Records contained in a dataset:
■ ■ ■ ■
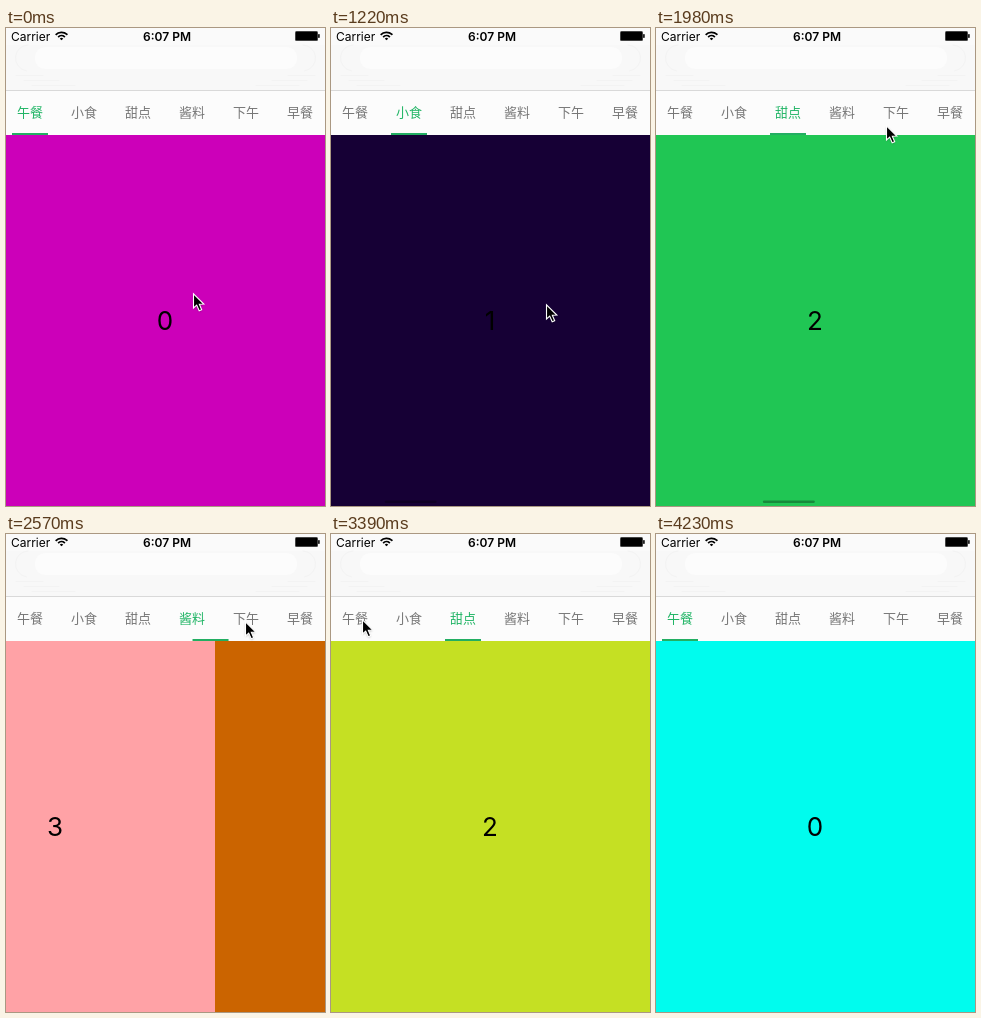
Write an HTML page with a canvas that moves like this. It is 319 px wide and 478 px high and loops after 4.66 s.

```html
<!DOCTYPE html>
<html lang="zh-CN">
<head>
<meta charset="utf-8">
<title>Paged tabs</title>
<style>
  html, body { margin: 0; width: 100%; height: 100%; overflow: hidden; background: #fff; }
  canvas { display: block; width: 319px; height: 478px; }
</style>
</head>
<body>
<canvas id="stage"></canvas>
<script>
const W = 319, H = 478, TOP = 107, TAB_STEP = 54;
const LOOP = 4660, FIRST_STEP = 240, STEP = 58.3;
const SWIPES = [715, 1300], DRAG_TIME = 165, DRAG_PART = 0.44;
const UI_FONT = 'Inter, "Liberation Sans", sans-serif';
const TAB_FONT = '13px "Noto Sans CJK SC", "Noto Sans CJK", "Noto Sans CJK JP", sans-serif';
const TABS = ['午餐', '小食', '甜点', '酱料', '下午', '早餐'];
const FIRST_COLORS = ['#cc00b9', '#160035', '#20c654', '#ffa2a6', '#cb6400'];
const LATER_COLORS = ['#00fcee', '#a68a62', '#c5e023', '#7a90c8', '#cb6400'];
const ARROW = new Path2D('M0 0V14.2L3.2 11.3L5.7 17L8.2 16L5.8 10.4L10.3 10.2Z');

const canvas = document.getElementById('stage');
const ctx = canvas.getContext('2d');
const ratio = window.devicePixelRatio || 1;
canvas.width = Math.round(W * ratio);
canvas.height = Math.round(H * ratio);

const linear = u => u;
const smooth = u => (1 - Math.cos(Math.PI * u)) / 2;
const easeOut = u => 1 - (1 - u) ** 3;
const progress = (t, start, span, curve = smooth) =>
  curve(Math.min(1, Math.max(0, (t - start) / span)));

// The finger drags part of a page, then the page settles by itself.
function swipe(t, start) {
  return DRAG_PART * progress(t, start, DRAG_TIME) +
    (1 - DRAG_PART) * progress(t, start + DRAG_TIME, 285, easeOut);
}

function scrollAt(t) {
  const swiped = SWIPES.reduce((sum, start) => sum + swipe(t, start), 0);
  return swiped + 2 * progress(t, 2413, 260) -
    2 * progress(t, 2985, 260) - 2 * progress(t, 3400, 160);
}

function cursorAt(t) {
  let x = 187, y = 265;
  const go = (start, span, toX, toY, curve) => {
    const u = progress(t, start, span, curve);
    x += (toX - x) * u;
    y += (toY - y) * u;
  };
  go(FIRST_STEP, 400, 215, 272);
  go(800, 400, 215, 276);
  for (const start of SWIPES) {
    const reach = progress(t, start, DRAG_TIME) - progress(t, start + 285, 200);
    x -= DRAG_PART * W * reach;
  }
  go(1600, 360, 230, 97);
  go(1990, 310, 239, 87);
  go(2640, 290, 132, 86);
  go(3090, 270, 31, 85);
  go(3740, 460, 288, 490, linear);
  return [x, y];
}

function text(str, x, y, font, color, align = 'center') {
  ctx.font = font;
  ctx.fillStyle = color;
  ctx.textAlign = align;
  ctx.fillText(str, x, y);
}

function rect(x, y, w, h, color) {
  ctx.fillStyle = color;
  ctx.fillRect(x, y, w, h);
}

function roundRect(x, y, w, h, r, color) {
  ctx.fillStyle = color;
  ctx.beginPath();
  ctx.roundRect(x, y, w, h, r);
  ctx.fill();
}

function drawWifi(x, y) {
  ctx.strokeStyle = ctx.fillStyle = '#000';
  ctx.lineWidth = 1.7;
  const from = -Math.PI * 0.76, to = -Math.PI * 0.24;
  for (const r of [4.6, 8]) {
    ctx.beginPath();
    ctx.arc(x, y, r, from, to);
    ctx.stroke();
  }
  ctx.beginPath();
  ctx.moveTo(x, y);
  ctx.arc(x, y, 2.3, from, to);
  ctx.fill();
}

function drawStatusBar() {
  text('Carrier', 5, 12.5, '12px ' + UI_FONT, '#000', 'left');
  drawWifi(55.5, 12.3);
  text('6:07 PM', 161, 12.5, '600 12px ' + UI_FONT, '#000');
  roundRect(289, 3, 23, 10, 1.5, '#444');
  rect(290, 4, 21, 8, '#000');
  roundRect(312, 6, 1.8, 4, 0.7, '#222');
}

function drawHeader() {
  rect(0, 0, W, 62, '#fafafa');
  rect(0, 17, W, 45, '#f8f8f8');
  // Faint ornaments mirrored in the corners.
  ctx.strokeStyle = '#f3f3f3';
  ctx.lineWidth = 1;
  for (const side of [1, -1]) {
    ctx.save();
    ctx.translate(W / 2, 0);
    ctx.scale(side, 1);
    ctx.beginPath();
    ctx.arc(-137, 30, 13, 1.7, 4.7);
    for (let i = 0; i < 3; i++) {
      ctx.moveTo(-150 + i * 8, 47.5 + i * 5);
      ctx.lineTo(-122 + i * 16, 47.5 + i * 5);
    }
    ctx.stroke();
    ctx.restore();
  }
  roundRect(29, 19, 262, 22, 10, '#fcfcfc');
  rect(0, 62, W, 1, '#d9d9d9');
}

function drawTabs(pos) {
  rect(0, 63, W, TOP - 63, '#fcfcfc');
  TABS.forEach((name, i) => {
    const color = i === Math.round(pos) ? '#22b566' : '#777';
    text(name, 24 + i * TAB_STEP, 89, TAB_FONT, color);
  });
  rect(6 + pos * TAB_STEP, 105, 36, 2, '#23ae62');
}

function drawPages(pos, t) {
  ctx.save();
  ctx.beginPath();
  ctx.rect(0, TOP, W, H - TOP);
  ctx.clip();
  // A page gets a new colour each time it is loaded again.
  const colors = t < 2750 ? FIRST_COLORS : LATER_COLORS;
  colors.forEach((color, i) => {
    const x = Math.round((i - pos) * W);
    if (Math.abs(x) >= W) return;
    rect(x, TOP, W, H - TOP, color);
    text(String(i), x + 159, 302, '26px ' + UI_FONT, '#000');
  });
  ctx.restore();
}

function drawIndicator(pos, t) {
  const alpha = 0.3 * (progress(t, 720, 50) - progress(t, 2000, 250));
  if (alpha > 0) roundRect(pos * W / 6 + 0.5, 472.5, 52, 2.5, 1.25, `rgba(0,0,0,${alpha})`);
}

function drawCursor([x, y]) {
  ctx.save();
  ctx.translate(x + 0.5, y + 0.8);
  ctx.shadowColor = 'rgba(0,0,0,0.3)';
  ctx.shadowBlur = 2 * ratio;
  ctx.shadowOffsetY = ratio;
  ctx.fillStyle = '#000';
  ctx.fill(ARROW);
  ctx.shadowColor = 'transparent';
  ctx.strokeStyle = '#fff';
  ctx.lineWidth = 1.1;
  ctx.stroke(ARROW);
  ctx.restore();
}

// The picture advances in even steps rather than continuously.
function stepTime(t) {
  return t < FIRST_STEP ? 0 : FIRST_STEP + Math.floor((t - 225) / STEP) * STEP;
}

function draw(now) {
  const t = stepTime(now % LOOP);
  const pos = scrollAt(t);
  ctx.setTransform(ratio, 0, 0, ratio, 0, 0);
  drawHeader();
  drawStatusBar();
  drawTabs(pos);
  drawPages(pos, t);
  drawIndicator(pos, t);
  if (t < 4200) drawCursor(cursorAt(t));
}

const start = performance.now();
function tick() {
  draw(performance.now() - start);
  requestAnimationFrame(tick);
}
tick();
</script>
</body>
</html>
```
■ ■ ■ ■
→ **Activity**
Give solely the number of lines in the data that contain the string "return".

→ **Solution**
5